Edgardo Lam, 64, is a man on a mission. He wants to convince people they could become somebody even at old age if they continue to harness their God-given talents.
Lam, a self-taught painter from Bicol province, has been living in a Malate sidewalk for almost 20 years now, together with his two sons, aged 18 and 24. They survive mostly through the meager amount they earn as jeep “barkers.”
Lam, who claims to be half-Chinese, said he discovered his knack for painting only recently, using discarded paint and scrap wood he found.
“Nakatambay kasi ako dito at nagpaparking-parking ako. At para may magawa ako, may mga pinturang nakikita ako na tinatapon- tapon lang. At ayun nag drawing-drawing ako. Nangangalakal at pulot-pulot ko lang yung mga pintura at kahoy. Kinukuhako lang yung mga plywood dyan at dinadala ko dito,” he narrated.
The old man said he never had art lessons nor visited a museum and as such he was never sure if he was doing a good job of it.
He only learned to appreciate his work after some people started buying them.
“Napapangitan talaga ako sa mga gawa ko. Hindi ko alam kung ano ang nakikita nila,” he said with a smile.
Lam also mentioned a certain Chinese man who boosted his morale by giving him a set of brush.
“Lagi syang nakaitim at nakataliyung buhok nya, lagi nya akongbinibigyan ng mga brush,” he said.
As to how he finds his subjects, Lam said it is all about imagination.
“Minsan may nakikita akong imahe, paglalaruan ko yung mga kulay-kulay, nakakabuhay. Inaabot ako ng tatlong oras o higit pa pag talagang ginaganahan ako,” he said.
He also finds inspiration from birds that flock to his side of the street.

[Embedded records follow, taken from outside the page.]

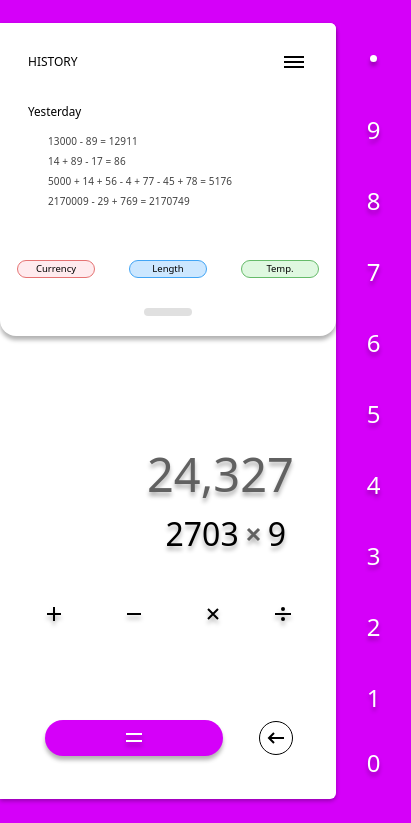
<!DOCTYPE html>
<html lang="en">
<head>
<meta charset="utf-8">
<title>Calculator</title>
<style>
:root {
  --accent: #d500f9;
  --paper: #fff;
  --ink: #000;
  --muted: #616161;
  --handle: #e0e0e0;
  --shadow: rgba(0, 0, 0, .3);
}
* { box-sizing: border-box; margin: 0; padding: 0; }
html, body { width: 411px; height: 823px; overflow: hidden; }
body { font-family: "Noto Sans", "Open Sans", sans-serif; color: var(--ink); }
ul { list-style: none; }
a { color: inherit; text-decoration: none; }
svg { display: block; fill: none; stroke: currentColor; stroke-width: 2; }
.calculator {
  display: grid; grid-template-columns: 336px 75px;
  width: 411px; height: 823px; padding: 23px 0 24px;
  background: var(--accent); overflow: hidden;
}
.sheet {
  display: flex; flex-direction: column; height: 776px;
  background: var(--paper); border-radius: 0 6px 6px 0;
  box-shadow: 0 2px 4px var(--shadow);
}
.history {
  display: flex; flex-direction: column; height: 313px; flex: none;
  background: var(--paper); border-radius: 0 6px 16px 16px;
  box-shadow: 0 4px 4px var(--shadow);
}
.history-head {
  display: flex; justify-content: space-between; align-items: center;
  height: 40px; margin-top: 19px; padding: 0 32px 0 28px;
}
h1, h2 { font-size: 12px; font-weight: 400; line-height: 20px; }
h2 { margin: 19px 0 10px 28px; font-size: 11.7px; }
.entries { padding-left: 48px; font-size: 10px; line-height: 20px; letter-spacing: .1px; color: #424242; }
.converters { display: flex; justify-content: space-between; margin-top: 49px; padding: 0 17px; }
.chip {
  display: block; width: 78px; height: 18px; border: 1px solid; border-radius: 9px;
  font-size: 9.5px; line-height: 16px; text-align: center;
}
.chip span { color: var(--ink); }
.currency { background: #ffebee; border-color: #e57373; }
.length { background: #cce7ff; border-color: #42a5f5; }
.temperature { background: #dff8e0; border-color: #66bb6a; }
.handle { width: 48px; height: 8px; margin: 30px auto 0; border-radius: 4px; background: var(--handle); }
.display { height: 238px; padding-top: 106px; text-align: right; text-shadow: 0 4px 4px var(--shadow); }
.result { height: 64px; padding-right: 42px; font-size: 47px; line-height: 64px; color: var(--muted); }
.expression {
  display: flex; justify-content: flex-end; align-items: center; gap: 8px;
  height: 46px; margin-top: 5px; padding-right: 50px; font-size: 32px; line-height: 46px;
}
.expression svg { color: var(--muted); stroke-width: 3; }
svg.raised, .expression svg { overflow: visible; filter: drop-shadow(0 4px 2px var(--shadow)); }
.operators { display: flex; height: 80px; padding: 30px 43px 0 44px; justify-content: space-between; }
.operators li:nth-child(2) { margin-left: 2px; }
.operators li:nth-child(3) { margin-left: 2px; margin-right: -8px; }
.actions { display: flex; gap: 36px; margin-top: 66px; padding-left: 45px; }
.equals {
  display: grid; place-items: center; width: 178px; height: 36px; border-radius: 18px;
  background: var(--accent); color: var(--paper); box-shadow: 0 4px 4px var(--shadow);
}
.backspace {
  display: grid; place-items: center; width: 34px; height: 34px; margin-top: 1px;
  border: 1px solid var(--ink); border-radius: 50%;
}
.keys {
  display: grid; grid-template-rows: repeat(10, 71px) 60px; place-items: center;
  color: var(--paper); font-size: 24px; line-height: 32px; text-shadow: 0 4px 4px var(--shadow);
}
.point { width: 7px; height: 7px; border-radius: 50%; background: var(--paper); box-shadow: 0 4px 4px var(--shadow); }
</style>
</head>
<body>
<main class="calculator">
  <div class="sheet">
    <section class="history">
      <header class="history-head">
        <h1>HISTORY</h1>
        <a href="#" aria-label="Menu"><svg width="20" height="12" viewBox="0 0 20 12"><path d="M0 1H20M0 6H20M0 11H20"/></svg></a>
      </header>
      <h2>Yesterday</h2>
      <ul class="entries">
        <li>13000 - 89 = 12911</li>
        <li>14 + 89 - 17 = 86</li>
        <li>5000 + 14 + 56 - 4 + 77 - 45 + 78 = 5176</li>
        <li>2170009 - 29 + 769 = 2170749</li>
      </ul>
      <nav class="converters">
        <a class="chip currency" href="#"><span>Currency</span></a>
        <a class="chip length" href="#"><span>Length</span></a>
        <a class="chip temperature" href="#"><span>Temp.</span></a>
      </nav>
      <div class="handle"></div>
    </section>

    <section class="display">
      <p class="result">24,327</p>
      <p class="expression">
        <span>2703</span>
        <svg width="13" height="13" viewBox="0 0 13 13" role="img" aria-label="times"><path d="M1 1L12 12M12 1L1 12"/></svg>
        <span>9</span>
      </p>
    </section>

    <ul class="operators">
      <li><a href="#" aria-label="Plus"><svg class="raised" width="20" height="20" viewBox="0 0 20 20"><path d="M3 10H17M10 3V17"/></svg></a></li>
      <li><a href="#" aria-label="Minus"><svg class="raised" width="20" height="20" viewBox="0 0 20 20"><path d="M3 10H17"/></svg></a></li>
      <li><a href="#" aria-label="Times"><svg class="raised" width="20" height="20" viewBox="0 0 20 20"><path d="M5 5L15 15M15 5L5 15"/></svg></a></li>
      <li><a href="#" aria-label="Divide"><svg class="raised" width="20" height="20" viewBox="0 0 20 20"><path d="M2 10H18"/><g fill="currentColor" stroke="none"><circle cx="10" cy="5" r="2"/><circle cx="10" cy="15" r="2"/></g></svg></a></li>
    </ul>

    <div class="actions">
      <a class="equals" href="#" aria-label="Equals"><svg class="raised" width="16" height="10" viewBox="0 0 16 10"><path d="M0 1H16M0 8H16"/></svg></a>
      <a class="backspace" href="#" aria-label="Backspace"><svg width="18" height="14" viewBox="0 0 18 14"><path d="M17 7H2M7 2L2 7L7 12"/></svg></a>
    </div>
  </div>

  <nav class="keys">
    <a class="point" href="#" aria-label="Decimal point"></a>
    <a href="#">9</a>
    <a href="#">8</a>
    <a href="#">7</a>
    <a href="#">6</a>
    <a href="#">5</a>
    <a href="#">4</a>
    <a href="#">3</a>
    <a href="#">2</a>
    <a href="#">1</a>
    <a href="#">0</a>
  </nav>
</main>
</body>
</html>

“Minsan, bumisita ka dito ng maaga, makikita mo na sobrangdami nila,” he said.
Lam loves to paint landscapes and portraits. He displays them in a part of a street he calls his own gallery.

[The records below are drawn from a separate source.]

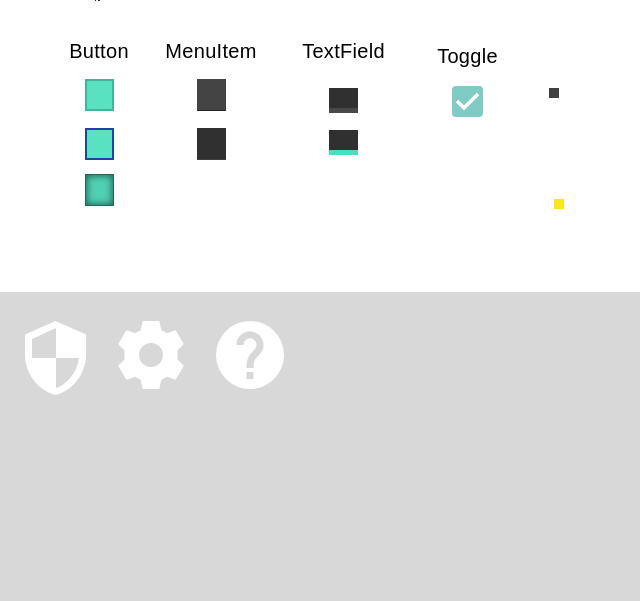
<!DOCTYPE html>
<html lang="en">
<head>
<meta charset="utf-8">
<title>Interface skin sheet</title>
<style>
:root {
  --paper: #ffffff;
  --ink: #000000;
  --panel: #d8d8d8;
  --mint: #58e2c2;
  --mint-edge: #44b39c;
  --focus: #2340a8;
  --pressed: #50d0b2;
  --pressed-edge: #22695a;
  --charcoal: #444444;
  --coal: #303030;
  --toggle: #80cbc4;
  --yellow: #f8e71c;
}
* { box-sizing: border-box; margin: 0; }
html, body { width: 640px; height: 601px; overflow: hidden; background: var(--paper); }
body { font-family: "Liberation Sans", Arial, sans-serif; color: var(--ink); }
.sheet { position: relative; display: grid; grid-template-rows: 292px 309px; width: 640px; height: 601px; }
.cut-mark { position: absolute; left: 95px; top: 0; width: 5px; height: 1px; border: solid #333; border-width: 0 2px 0 1px; }
.skins { display: grid; grid-template-columns: 112px 112px 153px 95px 125px; padding: 39px 0 0 43px; }
.skin { display: flex; flex-direction: column; align-items: center; }
.skin h2 { font-size: 20px; font-weight: 400; line-height: 24px; letter-spacing: 0.3px; white-space: nowrap; }
.swatch { width: 29px; height: 32px; }
.button h2, .menu-item h2 { margin-bottom: 16px; }
.button .swatch { background: var(--mint); border: 2px solid var(--mint-edge); }
.button .focused { margin-top: 17px; border-color: var(--focus); }
.button .pressed { margin-top: 14px; border: 1px solid var(--pressed-edge); background: var(--pressed); box-shadow: inset 0 0 7px 1px #1e6455; }
.menu-item .swatch { background: var(--charcoal); border-bottom: 1px solid #252525; }
.menu-item .hovered { margin-top: 17px; background: var(--coal); border-bottom-color: #443f40; }
.text-field h2 { margin-bottom: 25px; }
.text-field .swatch { height: 25px; background: var(--coal); border-bottom: 5px solid #484848; }
.text-field .active { margin-top: 17px; border-bottom-color: #46e0c0; }
.toggle { padding-top: 5px; }
.toggle h2 { margin-bottom: 18px; }
.toggle svg { display: block; }
.chips { padding: 49px 0 0 34px; }
.chip { width: 10px; height: 10px; background: #404040; }
.chip.accent { margin: 101px 0 0 5px; background: var(--yellow); }
.icons { display: flex; align-items: flex-start; gap: 32px; padding: 29px 25px; background: var(--panel); }
.icons svg { display: block; flex: none; fill: var(--paper); }
.icons .cutout { fill: var(--panel); }
</style>
</head>
<body>
<main class="sheet">
  <span class="cut-mark"></span>
  <section class="skins">
    <div class="skin button">
      <h2>Button</h2>
      <div class="swatch"></div>
      <div class="swatch focused"></div>
      <div class="swatch pressed"></div>
    </div>
    <div class="skin menu-item">
      <h2>MenuItem</h2>
      <div class="swatch"></div>
      <div class="swatch hovered"></div>
    </div>
    <div class="skin text-field">
      <h2>TextField</h2>
      <div class="swatch"></div>
      <div class="swatch active"></div>
    </div>
    <div class="skin toggle">
      <h2>Toggle</h2>
      <svg width="31" height="31" viewBox="0 0 31 31" role="img" aria-label="Checked">
        <rect width="31" height="31" rx="4" fill="var(--toggle)"/>
        <polyline points="5,15 12,22 26,8" fill="none" stroke="#fff" stroke-width="3.5"/>
      </svg>
    </div>
    <div class="chips">
      <div class="chip"></div>
      <div class="chip accent"></div>
    </div>
  </section>
  <section class="icons">
    <svg width="61" height="74" viewBox="0 0 61 74" role="img" aria-label="Security">
      <path d="M30.5 0L0 13.5V34C0 52 13 70 30.5 74C48 70 61 52 61 34V13.5Z"/>
      <path class="cutout" d="M31 7V37H7V18Z"/>
      <path class="cutout" d="M31 37H54C52 51 43 63 31 67Z"/>
    </svg>
    <svg width="66" height="68" viewBox="0 0 66 68" role="img" aria-label="Settings">
      <polygon points="26,1 40,1 42,10 49,14 57,11 64,23 58,29 58,39 64,45 57,57 49,54 42,58 40,67 26,67 24,58 17,54 9,57 2,45 8,39 8,29 2,23 9,11 17,14 24,10" stroke="#fff" stroke-width="3" stroke-linejoin="round"/>
      <circle class="cutout" cx="33" cy="34" r="12"/>
    </svg>
    <svg width="68" height="68" viewBox="0 0 68 68" role="img" aria-label="Help">
      <circle cx="34" cy="34" r="34"/>
      <path d="M24 24A10 10 0 1 1 41 31C37 35 34 37 34 47" fill="none" stroke="var(--panel)" stroke-width="7"/>
      <rect class="cutout" x="30.5" y="51" width="7" height="7"/>
    </svg>
  </section>
</main>
</body>
</html>
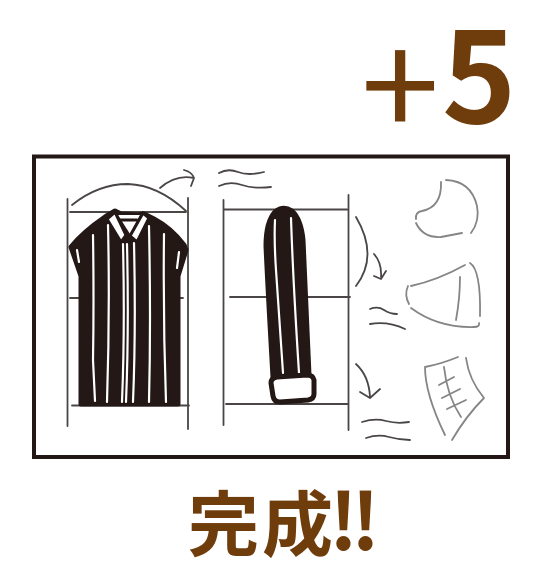
<!DOCTYPE html>
<html lang="ja">
<head>
<meta charset="utf-8">
<title>完成!!</title>
<style>
:root {
  --paper: #ffffff;
  --brown: #6f3c0b;
  --ink: #231815;
  --guide: #4a4646;
  --pencil: #858585;
}
* { box-sizing: border-box; margin: 0; padding: 0; }
html, body { width: 541px; height: 586px; overflow: hidden; background: var(--paper); }
.card {
  position: relative;
  width: 541px;
  height: 586px;
  overflow: hidden;
  color: var(--brown);
  font-family: "Noto Sans CJK JP", "Noto Sans", sans-serif;
  font-weight: 700;
}
.score span { position: absolute; line-height: 1; }
.score .plus { left: 361px; top: 6px; font-size: 141px; font-weight: 400; }
.score .digit { left: 442px; top: 5px; font-size: 126px; }
.sketch { position: absolute; left: 32px; top: 154px; width: 478px; height: 305px; }
.sketch svg { display: block; width: 100%; height: 100%; }
.done {
  position: absolute;
  left: 188px;
  top: 475px;
  display: flex;
  align-items: baseline;
  font-size: 71px;
  line-height: 82px;
  letter-spacing: 3px;
  white-space: nowrap;
}
.done .marks { margin-left: -7px; font-size: 78px; letter-spacing: -7px; }
.frame { fill: var(--paper); stroke: var(--ink); stroke-width: 4; }
.line { fill: none; stroke-linecap: round; stroke-linejoin: round; }
.guides { stroke: var(--guide); stroke-width: 1.8; }
.notes { stroke: var(--guide); stroke-width: 1.8; }
.pieces { stroke: var(--pencil); stroke-width: 1.8; }
.cloth { fill: var(--ink); stroke: var(--ink); stroke-width: 5; stroke-linejoin: round; }
.stripes { stroke: var(--paper); stroke-width: 2.2; }
.white { fill: var(--paper); }
.cuff { fill: var(--paper); stroke: var(--ink); stroke-width: 5; }
</style>
</head>
<body>
<main class="card">
  <p class="score"><span class="plus">+</span><span class="digit">5</span></p>

  <figure class="sketch">
    <svg viewBox="32 154 478 305" role="img" aria-label="縞模様のシャツと袖の型紙スケッチ">
      <rect class="frame" x="34" y="156.5" width="474" height="300.5"/>

      <g class="line guides">
        <path d="M67.5 199V426M188 198V429M70 212H186M70 298H183M72 405.5H189"/>
        <path d="M223.5 200V425M348.5 195V430M224 209.5H347M230 297H350M226 404H348"/>
        <path d="M72 205Q98 184 128 184Q158 185 186 211"/>
      </g>

      <g class="shirt">
        <path class="cloth" d="M105 217L115 211L121 214L138 215L144 214L154 219Q171 228 184 245L186 250L178 276V404H81V276L71 247Q83 232 105 217Z"/>
        <path class="white" d="M118 215H140L130 234Z"/>
        <path class="line" stroke="var(--ink)" stroke-width="3" d="M120 220L137 220"/>
        <path class="white" stroke="var(--ink)" stroke-width="3" d="M115 212L126 235L121 242L107 219ZM143 213L130 236L137 242L149 218Z"/>
        <g class="line stripes">
          <path d="M77 250L79 262M93 235Q94 300 93 360L95 401M108 225Q110 310 107 402M123 244Q125 330 122 402M127 244Q129 330 126 402M134 243Q136 330 133 402M149 226Q151 320 149 402M164 234Q163 320 166 402M179 252L177 268"/>
        </g>
      </g>

      <g class="sleeve">
        <path class="cloth" d="M273 377Q268 290 266 246Q266 222 275 212Q283 205 292 211Q301 219 303 240L309 375Z"/>
        <path class="line stripes" d="M275 220Q274 240 276 270L283 373M291 218Q293 280 299 373"/>
        <path class="cuff" d="M277 377L307 375Q313 375 314 380L314 394Q314 399 308 400L280 402Q274 402 273 396L271 383Q271 378 277 377Z"/>
      </g>

      <g class="line notes">
        <path d="M160 188Q176 174 194 178M184 170Q192 172 194 178L191 186"/>
        <path d="M219 173Q228 168 238 172T264 172M219 186Q230 181 242 185T271 187"/>
        <path d="M356 217Q379 256 356 286M374 254Q382 263 381 277M374 276L381 279L386 271"/>
        <path d="M370 309Q378 306 384 310T397 314M370 324Q388 321 405 329"/>
        <path d="M356 364Q369 376 370 397M360 392L370 398L380 389"/>
        <path d="M362 422Q375 418 386 421T409 422M366 438Q378 434 389 437T410 440"/>
      </g>

      <g class="line pieces">
        <path d="M441 182Q442 207 422 211Q415 212 416 219M446 180Q471 181 477 206Q480 221 471 233M416 223Q423 238 441 237L462 233"/>
        <path d="M411 286Q438 280 465 265M470 263Q481 270 480 316M460 277Q460 298 456 320M408 286Q404 295 409 304M411 308Q438 328 474 327Q480 327 479 323"/>
        <path d="M425 367Q441 364 458 357M425 367Q425 394 445 435M466 358Q469 380 484 398Q466 416 452 440M444 367Q447 396 461 417M439 385L454 377M442 398L460 389M447 409L466 400"/>
      </g>
    </svg>
  </figure>

  <h1 class="done">完成<span class="marks">!!</span></h1>
</main>
</body>
</html>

Sometimes, he writes bible phrases or quotes at the back of his artwork.
More and more people, especially tourists, now wants to buy his works, which he sells for whatever amount the customer offers.
“It depends how much you think it is,” is his oft-repeated reply to curious passers-by asking for them.
Other folks, meanwhile, have been giving him more art supplies.
“Yung mga tao, minsan, ‘Oh Lam! May pintura ako dito! Napulot ko lang yan sa basurahan.’ Minsan naman din may napupulot akongpamaypay, ginagawa kong bulaklak. ‘Pag may naisipan akong magandang gawin, ginagawa kopara malibang ko sarili ko.”
From using scraps, Lam is now able to buy real painting materials through his earnings.
“Nung tumagal-tagal na, nu’ng may mga bumibili, nakabili na ako ng gamit. Pumupunta ako sa National Bookstore bumibili ako ngmga mumurahing brush. Pintura tulad ng acryllic, ganyan,” he said.
Some customers already approached and offered him to transfer to another place where he could seel more of his work but he always declined.
“Kahit anong alok, may mga krimen man dito sa lugar na ito, hindi ko ito ipagpapalit. Para sa akin ang lugar na ito ay isang paraiso,” he said.
Lam now also teaches street kids how to paint. A high-school drop-out who engaged in petty crimes during his youth, Lam knows how important it is for his students to receive guidance.
“Sabi nga nila, “birds with the same feather flock together,’ gusto ko magkaroon din sila ng pangarap.”